A Prothean intelligence makes contact and fills you in with some interesting tidbits of knowledge. One, which I'd mentioned above, was that the Reapers aren't the top of the hierarchy; some other thing behind them controls or compels them to repeat their cycle of annihilation. And it is a cycle: the Protheans themselves were aware of previous civilizations lost in earlier cycles, and realized that the patterns of destruction were eerily similar. In their time as in ours, a splinter group thought that they could dominate the Reapers, and so betrayed the Protheans working on the Crucible and destroyed the war effort from within.  Shades of Cerberus! The intelligence (or whatever) directing the Reapers seems to have a great deal of control over the organics as well, in ways that the Protheans never understood.
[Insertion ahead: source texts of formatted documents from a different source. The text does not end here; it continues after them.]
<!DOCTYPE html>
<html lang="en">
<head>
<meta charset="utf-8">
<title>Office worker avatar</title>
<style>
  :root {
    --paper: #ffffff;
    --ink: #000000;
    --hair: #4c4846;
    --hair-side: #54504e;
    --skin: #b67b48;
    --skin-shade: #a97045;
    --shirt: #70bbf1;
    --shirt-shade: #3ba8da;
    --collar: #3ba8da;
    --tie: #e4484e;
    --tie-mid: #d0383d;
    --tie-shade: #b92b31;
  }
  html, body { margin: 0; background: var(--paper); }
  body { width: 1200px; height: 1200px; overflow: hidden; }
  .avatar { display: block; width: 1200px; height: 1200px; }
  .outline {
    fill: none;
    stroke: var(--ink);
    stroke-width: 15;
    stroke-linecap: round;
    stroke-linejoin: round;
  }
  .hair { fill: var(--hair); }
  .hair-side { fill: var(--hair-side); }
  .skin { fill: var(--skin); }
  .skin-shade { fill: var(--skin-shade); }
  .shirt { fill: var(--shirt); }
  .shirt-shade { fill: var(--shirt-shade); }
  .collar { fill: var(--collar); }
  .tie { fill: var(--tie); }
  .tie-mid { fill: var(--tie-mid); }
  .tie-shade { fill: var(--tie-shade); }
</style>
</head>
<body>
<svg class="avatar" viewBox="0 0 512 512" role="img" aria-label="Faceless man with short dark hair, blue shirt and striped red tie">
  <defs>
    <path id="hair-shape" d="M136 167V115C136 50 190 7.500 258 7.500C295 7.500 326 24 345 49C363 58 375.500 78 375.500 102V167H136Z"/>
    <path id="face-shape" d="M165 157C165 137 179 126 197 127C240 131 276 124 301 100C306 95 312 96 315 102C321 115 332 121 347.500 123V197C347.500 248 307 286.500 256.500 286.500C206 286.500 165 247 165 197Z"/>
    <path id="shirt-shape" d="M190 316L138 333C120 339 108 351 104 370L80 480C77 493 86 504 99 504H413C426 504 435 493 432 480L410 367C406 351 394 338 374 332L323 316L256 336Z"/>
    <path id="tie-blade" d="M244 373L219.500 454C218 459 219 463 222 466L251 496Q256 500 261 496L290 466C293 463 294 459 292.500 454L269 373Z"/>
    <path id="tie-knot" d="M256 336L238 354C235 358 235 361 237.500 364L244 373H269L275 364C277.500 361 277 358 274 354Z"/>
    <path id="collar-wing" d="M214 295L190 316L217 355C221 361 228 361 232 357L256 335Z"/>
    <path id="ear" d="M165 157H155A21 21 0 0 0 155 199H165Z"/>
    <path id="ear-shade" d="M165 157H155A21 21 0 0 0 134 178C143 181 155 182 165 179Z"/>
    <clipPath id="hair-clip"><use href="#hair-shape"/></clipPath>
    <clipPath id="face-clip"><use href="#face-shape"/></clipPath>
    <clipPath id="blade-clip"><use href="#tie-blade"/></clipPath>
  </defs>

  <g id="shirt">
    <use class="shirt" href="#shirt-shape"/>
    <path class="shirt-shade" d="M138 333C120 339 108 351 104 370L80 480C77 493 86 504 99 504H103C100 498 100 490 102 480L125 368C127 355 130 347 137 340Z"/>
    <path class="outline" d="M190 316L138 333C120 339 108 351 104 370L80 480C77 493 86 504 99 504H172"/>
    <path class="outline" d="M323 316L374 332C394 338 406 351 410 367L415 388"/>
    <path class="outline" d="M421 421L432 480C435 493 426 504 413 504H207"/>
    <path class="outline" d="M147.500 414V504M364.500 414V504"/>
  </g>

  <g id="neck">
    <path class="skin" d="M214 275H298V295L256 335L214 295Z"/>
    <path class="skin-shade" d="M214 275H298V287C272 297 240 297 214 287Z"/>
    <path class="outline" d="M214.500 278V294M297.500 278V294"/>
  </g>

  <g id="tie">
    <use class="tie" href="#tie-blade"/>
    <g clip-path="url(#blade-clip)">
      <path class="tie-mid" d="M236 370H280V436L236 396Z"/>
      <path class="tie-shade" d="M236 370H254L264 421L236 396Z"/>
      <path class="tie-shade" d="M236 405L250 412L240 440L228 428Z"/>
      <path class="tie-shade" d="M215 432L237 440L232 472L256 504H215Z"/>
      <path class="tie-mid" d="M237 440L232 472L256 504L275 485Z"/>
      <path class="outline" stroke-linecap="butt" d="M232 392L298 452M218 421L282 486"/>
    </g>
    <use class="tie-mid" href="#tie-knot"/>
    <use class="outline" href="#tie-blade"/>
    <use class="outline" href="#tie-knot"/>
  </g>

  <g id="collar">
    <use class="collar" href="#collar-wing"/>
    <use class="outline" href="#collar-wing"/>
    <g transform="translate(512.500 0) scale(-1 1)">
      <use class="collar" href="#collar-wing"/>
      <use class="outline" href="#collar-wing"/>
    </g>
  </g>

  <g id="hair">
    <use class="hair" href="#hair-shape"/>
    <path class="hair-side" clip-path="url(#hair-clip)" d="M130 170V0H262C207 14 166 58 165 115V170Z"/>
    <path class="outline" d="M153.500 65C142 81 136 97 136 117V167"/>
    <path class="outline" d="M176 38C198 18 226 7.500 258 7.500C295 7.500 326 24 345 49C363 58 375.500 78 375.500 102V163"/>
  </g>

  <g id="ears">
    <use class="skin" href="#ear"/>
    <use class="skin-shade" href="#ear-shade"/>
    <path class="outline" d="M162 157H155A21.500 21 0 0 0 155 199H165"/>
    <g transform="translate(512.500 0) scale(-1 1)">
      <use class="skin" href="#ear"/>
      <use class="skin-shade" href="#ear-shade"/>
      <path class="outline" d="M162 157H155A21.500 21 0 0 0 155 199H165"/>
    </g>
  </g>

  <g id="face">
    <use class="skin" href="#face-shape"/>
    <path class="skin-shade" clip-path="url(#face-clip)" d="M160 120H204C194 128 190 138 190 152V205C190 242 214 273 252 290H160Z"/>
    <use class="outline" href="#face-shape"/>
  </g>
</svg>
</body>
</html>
More immediately and surprisingly, I learned that the Crucible itself was NOT of Prothean origin. Much as we had learned of it from them, the Protheans had found plans for the Crucible from the species who had been extinguished 50,000 years before them, who in turn had learned of it from their own predecessors. This cycle has been going on for a very long time, and I can understand why the Prothean is skeptical that we might be the race that finally breaks free. I'll show him, though! I'll show them all!

First of all, I need to show Cerberus. There's a very frustrating case of forced failure at the end of your time in Thessia, when Kai Leng shows up with a gunship, shoots up your team, and takes the Prothean artifact. I re-played the fight three times and am pretty sure that the game doesn't let you beat him; it switches to a cut-scene once you get his health low enough. It's a bit glaring just compared to the incredible flexibility of the rest of the game, which has multiple possible outcomes for pretty much every encounter. It's also a big part of the reason why I think I'm heading to the endgame: dramatically, this feels like a late-game twist.

And, that's where I am at the moment. Just need to finish a bunch more simple fetch quests and then I'll take my vengeance!


Yet another reason why I think I'm near the end: my Effective Military Strength is getting awfully high. I don't know exactly what the maximum is, but I'm getting close to 7,000, with a 100% Galaxy at War readiness rating. It looks like the "minimum" (I presume to get the worst ending) is just around 2,000, and my bar has been completely filled since around the time I reached 5,000, so further improvements to that score aren't even registering anymore. I'm sure I'll continue to play multiplayer until I finish the single-player game, but it's nice to feel like I have some breathing room so I don't need to worry too much about the score slipping a bit.

Let's keep on pushing. Once more unto the breach, dear friends!